Matt Dillon defends Lars von Trier: “He isn’t evil, ‘The House That Jack Built’ is work of art”
Matt Dillon has defended critics of Lars von Trier having starred in the controversial director’s newest film The House That Jack Built.
Trier, who has made a name for himself with his now iconic shock factor work, is preparing for the mainstream release of his two-and-a-half hour film depicting 12 years in the life of a “highly intelligent” serial killer played by Oscar nominee Dillon.
Set in the 1970s and 1980s Washington, Von Trier has described the film as celebrating “the idea that life is evil and soulless” but has been described as ‘murder porn’ by some critics. Some went as far as saying that the Danish writer-director had “gone too far” with his latest effort.
Entertainment reporter Roger Friedman called the film a “vile movie” that “should not have been made.” Viewers who stormed out of the Cannes Film Festival reportedly said “he mutilates children… and we are all there in formal dress expected to watch it?” upon exiting the screening.
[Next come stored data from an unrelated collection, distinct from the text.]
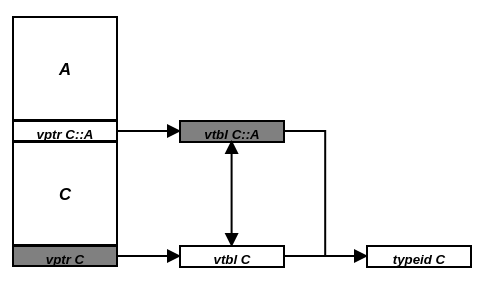
<!DOCTYPE html>
<html lang="en">
<head>
<meta charset="utf-8">
<title>Object layout with virtual tables</title>
<style>
:root {
  --ink: #000;
  --paper: #fff;
  --shade: #808080;
}
* { box-sizing: border-box; }
html, body { margin: 0; }
body { background: var(--paper); }
.diagram {
  position: relative;
  width: 484px;
  height: 284px;
  overflow: hidden;
  background: var(--paper);
  color: var(--ink);
  font: italic bold 13.3px/15px "Liberation Sans", Arial, sans-serif;
}
.connectors { position: absolute; inset: 0; }
.connectors .wire { fill: none; stroke: var(--ink); stroke-width: 2; }
.object {
  position: absolute;
  left: 12px;
  top: 16px;
  width: 106px;
  height: 251px;
  display: grid;
  grid-template-rows: 104px 21px 104px 22px;
}
.cell, .node {
  display: flex;
  justify-content: center;
  border: 2px solid var(--ink);
  background: var(--paper);
  white-space: nowrap;
}
.cell { margin-bottom: -1px; }
.cell:last-child { margin-bottom: 0; }
.part { align-items: center; font-size: 16.7px; padding-top: 2px; }
.pointer, .node { padding-top: 5px; overflow: hidden; }
.node { position: absolute; width: 106px; height: 23px; }
.shaded { background: var(--shade); }
.vtbl-a { left: 179px; top: 120px; }
.vtbl-c { left: 179px; top: 245px; }
.typeid-c { left: 366px; top: 245px; }
</style>
</head>
<body>
<main class="diagram">
  <section class="object">
    <div class="cell part">A</div>
    <div class="cell pointer">vptr C::A</div>
    <div class="cell part">C</div>
    <div class="cell pointer shaded">vptr C</div>
  </section>

  <div class="node vtbl-a shaded">vtbl C::A</div>
  <div class="node vtbl-c">vtbl C</div>
  <div class="node typeid-c">typeid C</div>

  <svg class="connectors" width="484" height="284" viewBox="0 0 484 284" aria-hidden="true">
    <defs>
      <polygon id="arrowhead" points="0,0 -14,-7 -14,7"/>
    </defs>
    <path class="wire" d="M117 131H170M117 256H170M231.6 150V237M284 131H325.2V256M284 256H357"/>
    <use href="#arrowhead" x="181" y="131"/>
    <use href="#arrowhead" x="181" y="256"/>
    <use href="#arrowhead" x="368" y="256"/>
    <use href="#arrowhead" transform="translate(231.6 140) rotate(-90)"/>
    <use href="#arrowhead" transform="translate(231.6 247) rotate(90)"/>
  </svg>
</main>
</body>
</html>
Despite the criticism, Dillon has embraced the film and come to the defence of Trier: “I like that Lars embraces the controversy of it all,” Dillon said in a new interview with Indiewire. “He loves to be polarizing — that’s just part of his uncompromising nature,” he added.
“He’s not an evil person. This film is not an evil act. This is an exploration and a meditation of evil. It’s a work of art. I’ve taken some flak for saying this, but I think it’s okay for the audience to be disturbed by it! Yeah, it’s entertainment…”
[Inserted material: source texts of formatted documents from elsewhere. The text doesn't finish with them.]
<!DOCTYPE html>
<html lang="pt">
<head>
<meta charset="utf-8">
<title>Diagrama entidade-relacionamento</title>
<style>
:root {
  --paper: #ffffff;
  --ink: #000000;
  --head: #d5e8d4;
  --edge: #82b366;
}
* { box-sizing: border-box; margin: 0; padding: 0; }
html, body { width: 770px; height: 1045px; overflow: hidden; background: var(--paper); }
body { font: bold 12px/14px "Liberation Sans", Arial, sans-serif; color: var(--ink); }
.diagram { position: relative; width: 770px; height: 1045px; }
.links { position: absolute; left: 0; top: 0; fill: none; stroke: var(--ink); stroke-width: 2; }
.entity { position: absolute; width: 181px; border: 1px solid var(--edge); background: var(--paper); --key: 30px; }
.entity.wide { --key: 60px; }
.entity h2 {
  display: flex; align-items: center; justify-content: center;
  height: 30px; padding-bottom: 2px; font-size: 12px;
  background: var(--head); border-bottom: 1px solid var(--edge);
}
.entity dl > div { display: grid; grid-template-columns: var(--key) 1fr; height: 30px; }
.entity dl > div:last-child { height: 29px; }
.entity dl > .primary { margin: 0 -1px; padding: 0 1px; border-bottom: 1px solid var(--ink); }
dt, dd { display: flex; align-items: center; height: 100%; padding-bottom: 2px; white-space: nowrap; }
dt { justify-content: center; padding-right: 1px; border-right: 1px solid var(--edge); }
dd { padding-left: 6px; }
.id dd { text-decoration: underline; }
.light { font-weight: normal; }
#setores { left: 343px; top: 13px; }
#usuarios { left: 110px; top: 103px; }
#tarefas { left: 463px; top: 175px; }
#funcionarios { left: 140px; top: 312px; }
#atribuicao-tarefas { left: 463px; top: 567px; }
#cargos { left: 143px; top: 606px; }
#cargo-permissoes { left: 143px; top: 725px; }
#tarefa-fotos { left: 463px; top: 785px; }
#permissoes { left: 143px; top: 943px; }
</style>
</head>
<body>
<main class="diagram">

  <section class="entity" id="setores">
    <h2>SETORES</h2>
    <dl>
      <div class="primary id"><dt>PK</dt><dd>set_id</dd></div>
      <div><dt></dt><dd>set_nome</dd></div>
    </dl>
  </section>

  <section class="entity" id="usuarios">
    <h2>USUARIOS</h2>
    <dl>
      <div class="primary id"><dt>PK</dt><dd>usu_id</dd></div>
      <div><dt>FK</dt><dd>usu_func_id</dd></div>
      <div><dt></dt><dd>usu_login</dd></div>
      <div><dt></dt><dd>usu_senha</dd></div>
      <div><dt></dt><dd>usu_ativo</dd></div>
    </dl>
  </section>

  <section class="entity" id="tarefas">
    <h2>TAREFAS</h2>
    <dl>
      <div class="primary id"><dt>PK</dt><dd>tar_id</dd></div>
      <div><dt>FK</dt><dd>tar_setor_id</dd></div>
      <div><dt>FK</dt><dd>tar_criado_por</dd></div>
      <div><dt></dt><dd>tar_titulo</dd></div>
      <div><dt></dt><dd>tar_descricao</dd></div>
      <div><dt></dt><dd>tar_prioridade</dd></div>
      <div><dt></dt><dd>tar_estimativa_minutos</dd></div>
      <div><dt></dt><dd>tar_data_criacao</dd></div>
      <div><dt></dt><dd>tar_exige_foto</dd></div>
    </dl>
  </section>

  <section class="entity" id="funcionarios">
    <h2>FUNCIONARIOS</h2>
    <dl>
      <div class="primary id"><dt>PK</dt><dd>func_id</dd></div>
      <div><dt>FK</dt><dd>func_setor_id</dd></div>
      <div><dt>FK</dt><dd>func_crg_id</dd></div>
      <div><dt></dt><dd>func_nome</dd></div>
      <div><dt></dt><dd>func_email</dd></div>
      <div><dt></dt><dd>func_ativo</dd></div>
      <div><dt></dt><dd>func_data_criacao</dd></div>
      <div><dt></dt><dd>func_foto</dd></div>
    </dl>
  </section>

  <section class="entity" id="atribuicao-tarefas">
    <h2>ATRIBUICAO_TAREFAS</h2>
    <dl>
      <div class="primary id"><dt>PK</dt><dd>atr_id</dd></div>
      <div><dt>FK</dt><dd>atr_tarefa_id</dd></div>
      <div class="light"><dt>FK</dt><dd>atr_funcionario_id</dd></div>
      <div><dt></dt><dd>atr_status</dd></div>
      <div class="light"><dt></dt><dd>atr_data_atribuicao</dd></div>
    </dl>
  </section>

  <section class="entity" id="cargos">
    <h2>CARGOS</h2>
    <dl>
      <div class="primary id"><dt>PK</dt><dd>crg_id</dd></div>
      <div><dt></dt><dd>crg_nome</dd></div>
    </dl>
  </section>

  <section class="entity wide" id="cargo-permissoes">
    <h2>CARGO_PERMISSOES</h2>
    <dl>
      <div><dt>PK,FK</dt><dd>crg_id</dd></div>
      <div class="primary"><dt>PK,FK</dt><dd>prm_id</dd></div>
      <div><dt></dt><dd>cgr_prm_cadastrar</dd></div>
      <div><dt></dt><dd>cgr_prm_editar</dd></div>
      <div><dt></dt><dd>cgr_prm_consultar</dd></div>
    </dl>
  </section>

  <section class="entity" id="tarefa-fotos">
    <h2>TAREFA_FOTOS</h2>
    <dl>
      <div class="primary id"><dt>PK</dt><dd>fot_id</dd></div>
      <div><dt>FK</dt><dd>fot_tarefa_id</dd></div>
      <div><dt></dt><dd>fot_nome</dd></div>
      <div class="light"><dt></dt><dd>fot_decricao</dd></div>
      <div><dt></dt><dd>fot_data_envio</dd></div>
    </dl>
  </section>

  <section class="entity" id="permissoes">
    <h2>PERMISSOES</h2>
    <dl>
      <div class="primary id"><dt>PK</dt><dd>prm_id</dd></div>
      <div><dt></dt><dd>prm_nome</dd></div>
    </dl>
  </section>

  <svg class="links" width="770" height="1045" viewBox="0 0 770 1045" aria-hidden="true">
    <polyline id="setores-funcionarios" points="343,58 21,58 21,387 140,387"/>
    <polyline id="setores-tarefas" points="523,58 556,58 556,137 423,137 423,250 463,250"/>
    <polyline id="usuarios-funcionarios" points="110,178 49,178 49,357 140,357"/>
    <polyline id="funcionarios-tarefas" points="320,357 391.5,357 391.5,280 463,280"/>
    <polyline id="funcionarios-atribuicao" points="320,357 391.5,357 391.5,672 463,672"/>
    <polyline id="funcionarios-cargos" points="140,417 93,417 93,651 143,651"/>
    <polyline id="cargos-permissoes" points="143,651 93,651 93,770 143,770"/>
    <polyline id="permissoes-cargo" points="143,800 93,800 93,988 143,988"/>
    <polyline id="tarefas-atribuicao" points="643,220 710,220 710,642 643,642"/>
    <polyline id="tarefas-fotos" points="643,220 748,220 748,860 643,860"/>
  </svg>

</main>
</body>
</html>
“I’m very against censorship,” Dillon continued. “Lars is practicing that. He’s courageous. He’s not courageous in every aspect of his life, but as a filmmaker he’s got a lot of guts. What’s so great about Lars is that he gives you permission to do whatever you want.”
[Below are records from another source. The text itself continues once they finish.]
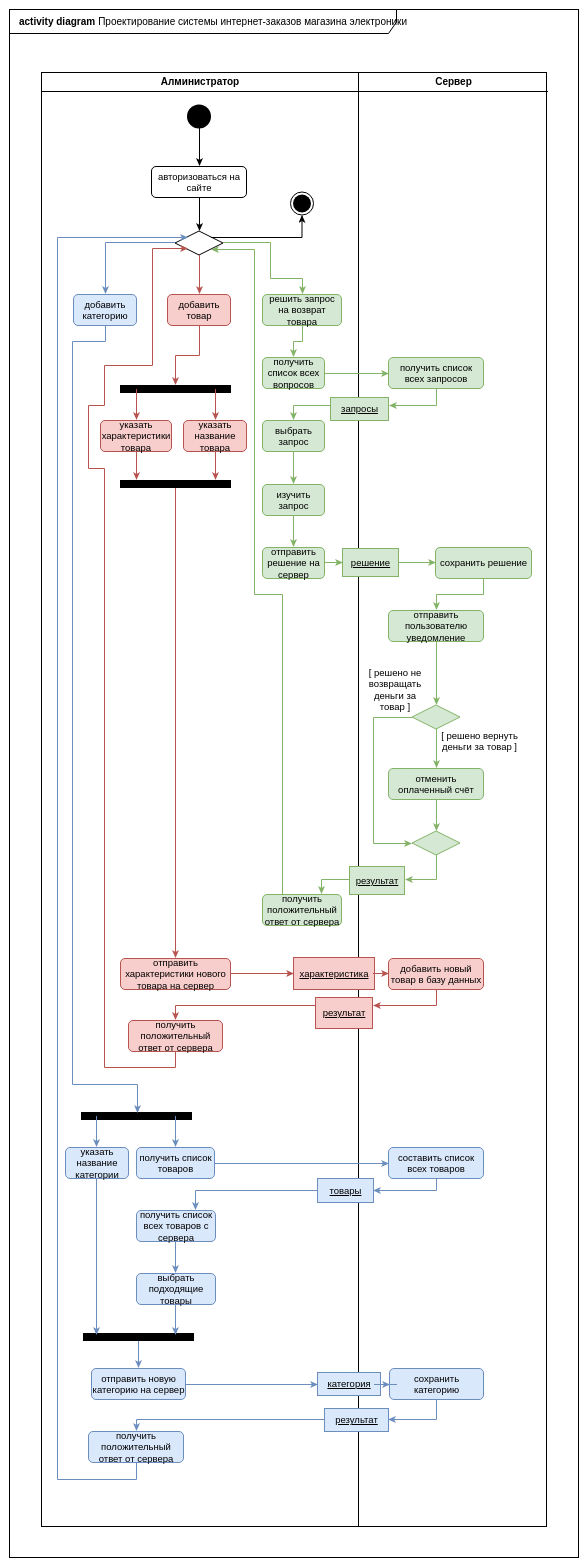
<!DOCTYPE html>
<html lang="ru">
<head>
<meta charset="utf-8">
<title>Проектирование системы интернет-заказов магазина электроники</title>
<style>
:root{--ink:#000;--paper:#fff;
--green:#82b366;--green-fill:#d5e8d4;
--red:#b85450;--red-fill:#f8cecc;
--blue:#6c8ebf;--blue-fill:#dae8fc}
*{box-sizing:border-box;margin:0}
html,body{width:588px;height:1568px;overflow:hidden;background:var(--paper)}
body{position:relative;font:9.5px/11.4px "Liberation Sans",Arial,sans-serif;color:var(--ink)}
.frame{position:absolute;left:9px;top:9px;width:570px;height:1549px;border:1px solid var(--ink)}
.title{position:absolute;left:19px;top:10px;height:23px;display:flex;align-items:center;gap:3px;font-size:10px;font-weight:400;white-space:nowrap}
.lanes{position:absolute;left:41px;top:72px;width:506px;height:1455px;display:grid;grid-template-columns:316px 190px;border:1px solid var(--ink)}
.lane+.lane{border-left:1px solid var(--ink)}
.lane h2{height:19px;border-bottom:1px solid var(--ink);font-size:10px;line-height:18px;text-align:center}
.node{position:absolute;left:var(--x);top:var(--y);width:var(--w,63px);height:var(--h,32px);display:flex;align-items:center;justify-content:center;text-align:center;white-space:nowrap;border:1px solid var(--line,var(--ink));border-radius:5px;background:var(--fill,var(--paper))}
.object{border-radius:0;text-decoration:underline}
.green{--line:var(--green);--fill:var(--green-fill)}
.red{--line:var(--red);--fill:var(--red-fill)}
.blue{--line:var(--blue);--fill:var(--blue-fill)}
.bar{position:absolute;left:var(--x);top:var(--y);width:111px;height:8px;background:var(--ink)}
.guard{position:absolute;left:var(--x);top:var(--y);width:var(--w);text-align:center;white-space:nowrap}
.flows{position:absolute;left:0;top:0}
.flows g{fill:none;stroke-width:1}
.flow-ink{stroke:var(--ink)}
.flow-green{stroke:var(--green)}
.flow-red{stroke:var(--red)}
.flow-blue{stroke:var(--blue)}
.flow-ink path{marker-end:url(#tip-ink)}
.flow-green path{marker-end:url(#tip-green)}
.flow-red path{marker-end:url(#tip-red)}
.flow-blue path{marker-end:url(#tip-blue)}
</style>
</head>
<body>
<div class="frame"></div>
<h1 class="title"><b>activity diagram</b><span>Проектирование системы интернет-заказов магазина электроники</span></h1>

<main class="lanes">
<section class="lane"><h2>Алминистратор</h2></section>
<section class="lane"><h2>Сервер</h2></section>
</main>

<!-- Вход -->
<div class="node" style="--x:151px;--y:166px;--w:96px">авторизоваться на<br>сайте</div>

<!-- Возврат товара -->
<div class="node green" style="--x:262px;--y:294px;--w:80px">решить запрос<br>на возврат<br>товара</div>
<div class="node green" style="--x:262px;--y:357px">получить<br>список всех<br>вопросов</div>
<div class="node green" style="--x:388px;--y:357px;--w:96px">получить список<br>всех запросов</div>
<div class="node object green" style="--x:330px;--y:397px;--w:59px;--h:24px">запросы</div>
<div class="node green" style="--x:262px;--y:420px">выбрать<br>запрос</div>
<div class="node green" style="--x:262px;--y:484px">изучить<br>запрос</div>
<div class="node green" style="--x:262px;--y:547px">отправить<br>решение на<br>сервер</div>
<div class="node object green" style="--x:342px;--y:548px;--w:57px;--h:29px">решение</div>
<div class="node green" style="--x:435px;--y:547px;--w:97px">сохранить решение</div>
<div class="node green" style="--x:388px;--y:610px;--w:96px">отправить<br>пользователю<br>уведомление</div>
<p class="guard" style="--x:365px;--y:667px;--w:60px">[ решено не<br>возвращать<br>деньги за<br>товар ]</p>
<p class="guard" style="--x:440px;--y:730px;--w:79px">[ решено вернуть<br>деньги за товар ]</p>
<div class="node green" style="--x:388px;--y:768px;--w:96px">отменить<br>оплаченный счёт</div>
<div class="node object green" style="--x:349px;--y:866px;--w:56px;--h:29px">результат</div>
<div class="node green" style="--x:262px;--y:894px;--w:80px">получить<br>положительный<br>ответ от сервера</div>

<!-- Новый товар -->
<div class="node red" style="--x:167px;--y:294px;--w:64px">добавить<br>товар</div>
<div class="bar" style="--x:120px;--y:385px"></div>
<div class="node red" style="--x:100px;--y:420px;--w:72px">указать<br>характеристики<br>товара</div>
<div class="node red" style="--x:183px;--y:420px;--w:64px">указать<br>название<br>товара</div>
<div class="bar" style="--x:120px;--y:480px"></div>
<div class="node red" style="--x:120px;--y:958px;--w:111px">отправить<br>характеристики нового<br>товара на сервер</div>
<div class="node object red" style="--x:293px;--y:957px;--w:82px;--h:33px">характеристика</div>
<div class="node red" style="--x:388px;--y:958px;--w:96px">добавить новый<br>товар в базу данных</div>
<div class="node object red" style="--x:315px;--y:997px;--w:58px">результат</div>
<div class="node red" style="--x:128px;--y:1020px;--w:95px">получить<br>положительный<br>ответ от сервера</div>

<!-- Новая категория -->
<div class="node blue" style="--x:73px;--y:294px;--w:64px">добавить<br>категорию</div>
<div class="bar" style="--x:81px;--y:1112px"></div>
<div class="node blue" style="--x:65px;--y:1147px;--w:64px">указать<br>название<br>категории</div>
<div class="node blue" style="--x:136px;--y:1147px;--w:79px">получить список<br>товаров</div>
<div class="node blue" style="--x:388px;--y:1147px;--w:96px">составить список<br>всех товаров</div>
<div class="node object blue" style="--x:317px;--y:1178px;--w:57px;--h:25px">товары</div>
<div class="node blue" style="--x:136px;--y:1210px;--w:80px">получить список<br>всех товаров с<br>сервера</div>
<div class="node blue" style="--x:136px;--y:1273px;--w:80px">выбрать<br>подходящие<br>товары</div>
<div class="bar" style="--x:83px;--y:1333px"></div>
<div class="node blue" style="--x:91px;--y:1368px;--w:95px">отправить новую<br>категорию на сервер</div>
<div class="node object blue" style="--x:317px;--y:1372px;--w:64px;--h:24px">категория</div>
<div class="node blue" style="--x:389px;--y:1368px;--w:95px">сохранить<br>категорию</div>
<div class="node object blue" style="--x:324px;--y:1408px;--w:65px;--h:24px">результат</div>
<div class="node blue" style="--x:88px;--y:1431px;--w:96px">получить<br>положительный<br>ответ от сервера</div>

<svg class="flows" width="588" height="1568" viewBox="0 0 588 1568">
<defs>
<path id="tip" d="M0 0L8 3.5L0 7L2 3.5Z"/>
<marker id="tip-ink" markerUnits="userSpaceOnUse" markerWidth="8" markerHeight="7" refX="7" refY="3.5" orient="auto"><use href="#tip" fill="#000" stroke="none"/></marker>
<marker id="tip-green" markerUnits="userSpaceOnUse" markerWidth="8" markerHeight="7" refX="7" refY="3.5" orient="auto"><use href="#tip" fill="#82b366" stroke="none"/></marker>
<marker id="tip-red" markerUnits="userSpaceOnUse" markerWidth="8" markerHeight="7" refX="7" refY="3.5" orient="auto"><use href="#tip" fill="#b85450" stroke="none"/></marker>
<marker id="tip-blue" markerUnits="userSpaceOnUse" markerWidth="8" markerHeight="7" refX="7" refY="3.5" orient="auto"><use href="#tip" fill="#6c8ebf" stroke="none"/></marker>
<polygon id="decision" points="0,12 24,0 48,12 24,24"/>
</defs>

<polyline points="396.5,10 396.5,22 388.5,33.5 10,33.5" fill="none" stroke="#000"/>
<circle cx="199" cy="116.5" r="12"/>
<circle cx="302" cy="203.5" r="11.5" fill="#fff" stroke="#000"/>
<circle cx="302" cy="203.5" r="9"/>
<use href="#decision" x="175" y="231" fill="#fff" stroke="#000"/>
<use href="#decision" x="412" y="705" fill="#d5e8d4" stroke="#82b366"/>
<use href="#decision" x="412" y="831" fill="#d5e8d4" stroke="#82b366"/>

<g class="flow-ink">
<path d="M199.500 128V165"/>
<path d="M199.500 198V230"/>
<path d="M211 237.500H302V216"/>
</g>

<g class="flow-green">
<path d="M223 242.500H270.500V278.500H302.500V293"/>
<path d="M302.500 326V341.500H293.500V356"/>
<path d="M325 373.500H388"/>
<path d="M436.500 389V405.500H390"/>
<path d="M330 405.500H293.500V419"/>
<path d="M293.500 452V483"/>
<path d="M293.500 515V546"/>
<path d="M325 562.500H342"/>
<path d="M399 562.500H435"/>
<path d="M483.500 579V594.500H436.500V609"/>
<path d="M436.500 642V704"/>
<path d="M436.500 729V767"/>
<path d="M412 717.500H373.500V843.500H411"/>
<path d="M436.500 800V830"/>
<path d="M436.500 855V879.500H406"/>
<path d="M349 879.500H321.500V893"/>
<path d="M282.500 894V594.500H254.500V249.500H212"/>
</g>

<g class="flow-red">
<path d="M199.500 255V293"/>
<path d="M199.500 326V355.500H175.500V384"/>
<path d="M136.500 389V419"/>
<path d="M215.500 389V419"/>
<path d="M136.500 452V479"/>
<path d="M215.500 452V479"/>
<path d="M175.500 488V957"/>
<path d="M231 973.500H293"/>
<path d="M373 973.500H388"/>
<path d="M436.500 990V1005.500H374"/>
<path d="M315 1005.500H175.500V1019"/>
<path d="M175.500 1052V1067.500H104.500V468.500H88.500V405.500H104.500V365.500H152.500V248.500H187"/>
</g>

<g class="flow-blue">
<path d="M175 242.500H105.500V293"/>
<path d="M105.500 326V341.500H72.500V1084.500H137.500V1112"/>
<path d="M96.500 1116V1146"/>
<path d="M175.500 1116V1146"/>
<path d="M215 1163.500H388"/>
<path d="M436.500 1179V1190.500H374"/>
<path d="M317 1190.500H195.500V1209"/>
<path d="M175.500 1242V1272"/>
<path d="M175.500 1305V1334"/>
<path d="M96.500 1179V1334"/>
<path d="M138.500 1341V1367"/>
<path d="M186 1384.500H317"/>
<line x1="388" y1="1384.500" x2="397" y2="1384.500"/>
<path d="M374 1384.500H389"/>
<path d="M436.500 1400V1419.500H389"/>
<path d="M324 1419.500H136.500V1430"/>
<path d="M136.500 1463V1479.500H57.500V237.500H187"/>
</g>
</svg>
</body>
</html>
“If people get upset, he just says ‘blame me.’ That’s why actors are treated so well in his films, and people like working with him.”